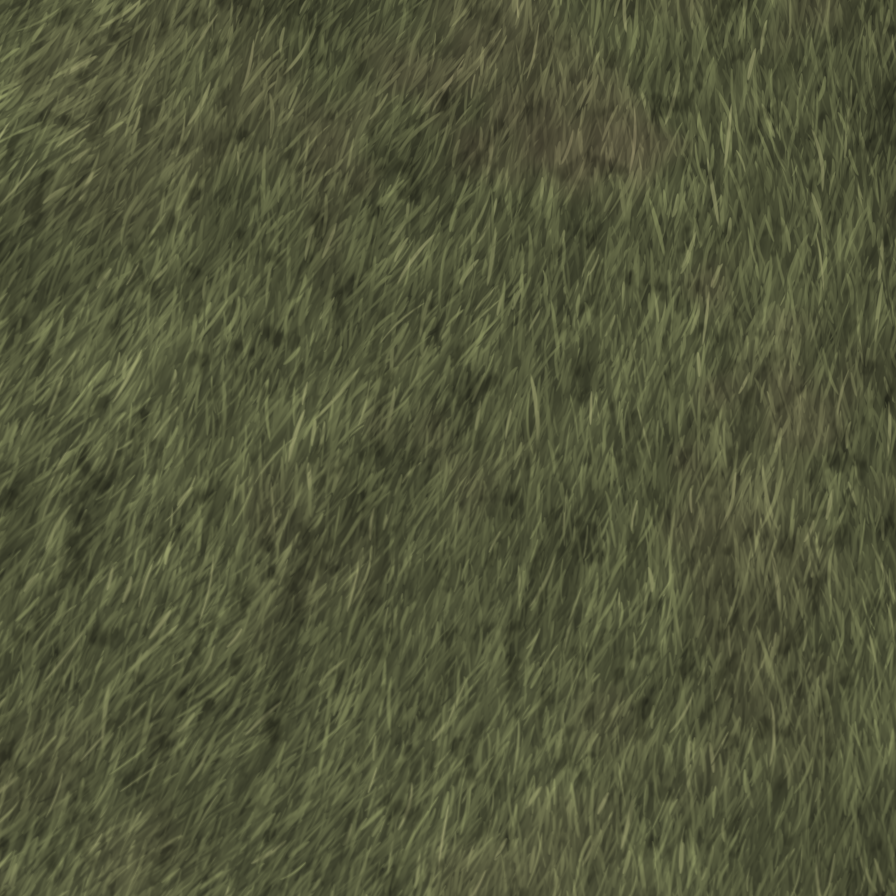
A Shadertoy shader for this texture:

```glsl
// Draws a windswept meadow: layered soft grass blades over dark, patchy ground.

const float LAYERS = 8.0;
const float GRID_LEAN = 0.35;               // mean lean from vertical, radians
const vec2 CELL = vec2(0.012, 0.045);       // one blade per cell and layer
const vec3 SHADOW = vec3(0.186, 0.195, 0.138);
const vec3 SUNLIT = vec3(0.486, 0.508, 0.338);
const vec3 STRAW = vec3(0.590, 0.585, 0.420);
const vec3 SOIL = vec3(0.375, 0.325, 0.260);

vec4 hash4(vec2 p) {
    vec4 q = fract(p.xyxy * vec4(0.1031, 0.1030, 0.0973, 0.1099));
    q += dot(q, q.wzxy + 33.33);
    return fract((q.xxyz + q.yzzw) * q.zywx);
}

float noise(vec2 p) {
    vec2 i = floor(p), f = fract(p);
    f = f * f * (3.0 - 2.0 * f);
    float low = mix(hash4(i).x, hash4(i + vec2(1, 0)).x, f.x);
    float high = mix(hash4(i + vec2(0, 1)).x, hash4(i + vec2(1, 1)).x, f.x);
    return mix(low, high, f.y);
}

float fbm(vec2 p) {
    return 0.55 * noise(p) + 0.3 * noise(p * 2.1 + 7.3) + 0.15 * noise(p * 4.3 + 19.1);
}

// Turns clockwise, so that the local y axis leans to the right.
vec2 lean(vec2 p, float angle) {
    float c = cos(angle), s = sin(angle);
    return vec2(c * p.x + s * p.y, c * p.y - s * p.x);
}

// Strong lean on the left, nearly upright on the right.
float windLean(vec2 p) {
    return mix(0.62, 0.04, smoothstep(-0.05, 1.0, p.x)) + 0.36 * (noise(p * 5.0 + 3.7) - 0.5);
}

// Coverage of a tapered, bent blade; q is in blade space.
float blade(vec2 q, float halfLength, float halfWidth, float bend, float soft) {
    float along = q.y / halfLength;
    float taper = sqrt(max(1.0 - along * along, 0.0));
    float side = abs(q.x - bend * (along * along - 0.4));
    float body = 1.0 - smoothstep(halfWidth * taper - soft, halfWidth * taper + soft, side);
    return body * smoothstep(0.0, 0.6, taper);
}

// Bare earth gathers towards the upper right.
float soilAmount(vec2 p) {
    float patches = smoothstep(0.50, 0.76, fbm(p * 6.0 + 41.0));
    return patches * mix(0.25, 0.8, 1.0 - smoothstep(0.1, 0.5, distance(p, vec2(0.65, 0.75))));
}

vec3 groundColor(vec2 p, float soil) {
    vec2 fiber = lean(p, -GRID_LEAN) * vec2(120.0, 32.0);
    vec3 color = mix(SHADOW, SUNLIT, 0.45 * fbm(fiber));
    return mix(color, SOIL, 0.45 * soil);
}

vec3 bladeColor(float tone, float straw, float soil) {
    vec3 color = mix(SHADOW, SUNLIT, tone);
    color = mix(color, STRAW, straw);
    return mix(color, SOIL * (0.55 + 0.9 * tone), 0.5 * soil);
}

vec3 paintLayer(vec3 color, vec2 p, float layer, float wind, float soil, float soft) {
    float height = layer / (LAYERS - 1.0);
    vec2 offset = hash4(vec2(layer + 1.0, 5.7)).xy;
    vec2 g = lean(p, -GRID_LEAN) / CELL + offset;
    vec2 home = floor(g);
    for (int y = -1; y <= 1; y++)
    for (int x = -3; x <= 3; x++) {
        vec2 id = home + vec2(x, y);
        vec4 place = hash4(id + layer * 37.0 + 211.0);
        vec4 look = hash4(id.yx + layer * 53.0 + 417.0);
        vec2 toRoot = (g - id - place.xy) * CELL;

        // Each blade follows the wind with its own deviation.
        float deviation = wind - GRID_LEAN + (place.z - 0.5) * mix(0.95, 0.75, height);
        vec2 q = lean(toRoot, -deviation);
        float halfLength = mix(0.014, 0.041, place.w * place.w);
        float halfWidth = mix(0.0011, 0.0025, look.x);
        float bend = (look.y - 0.5) * 0.25 * halfLength;
        float cover = blade(q, halfLength, halfWidth, bend, soft);

        float glint = smoothstep(0.86, 1.0, look.z) * height;
        float tone = 0.40 + 0.84 * (look.z - 0.5) + 0.13 * height;
        tone += 0.10 * q.y / halfLength + 0.28 * glint;
        float straw = 0.75 * glint * step(0.65, look.w);
        float opacity = mix(0.80, 0.66, height) * mix(0.7, 1.0, look.w) * (1.0 - 0.25 * soil);
        color = mix(color, bladeColor(tone, straw, soil), cover * opacity);
    }
    return color;
}

void mainImage(out vec4 fragColor, in vec2 fragCoord) {
    vec2 p = fragCoord / min(iResolution.x, iResolution.y);
    float wind = windLean(p);
    float soil = soilAmount(p);

    // Sharper in the upper right, blurred towards the lower left.
    float soft = mix(0.0019, 0.0010, smoothstep(0.1, 0.9, 0.35 * p.x + 0.65 * p.y));

    vec3 color = groundColor(p, soil);
    for (float layer = 0.0; layer < LAYERS; layer++)
        color = paintLayer(color, p, layer, wind, soil, soft);

    // Broad light, leaning tufts and small shaded hollows.
    vec2 tuft = lean(p, -GRID_LEAN);
    float light = 1.05 + 0.34 * (fbm(p * 7.0 + 11.0) - 0.5);
    light += 0.36 * (fbm(tuft * vec2(36.0, 17.0) + 29.0) - 0.5);
    float hollow = smoothstep(0.56, 0.85, fbm(tuft * vec2(62.0, 36.0) + 63.0));
    color *= light * (1.0 - 0.26 * hollow);
    fragColor = vec4(color, 1.0);
}
```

**WHAT THIS TASK INVOLVES**
In the listing above, find every line with the word "opacity" and copy it.

**RESPONSE**
        float opacity = mix(0.80, 0.66, height) * mix(0.7, 1.0, look.w) * (1.0 - 0.25 * soil);
        color = mix(color, bladeColor(tone, straw, soil), cover * opacity);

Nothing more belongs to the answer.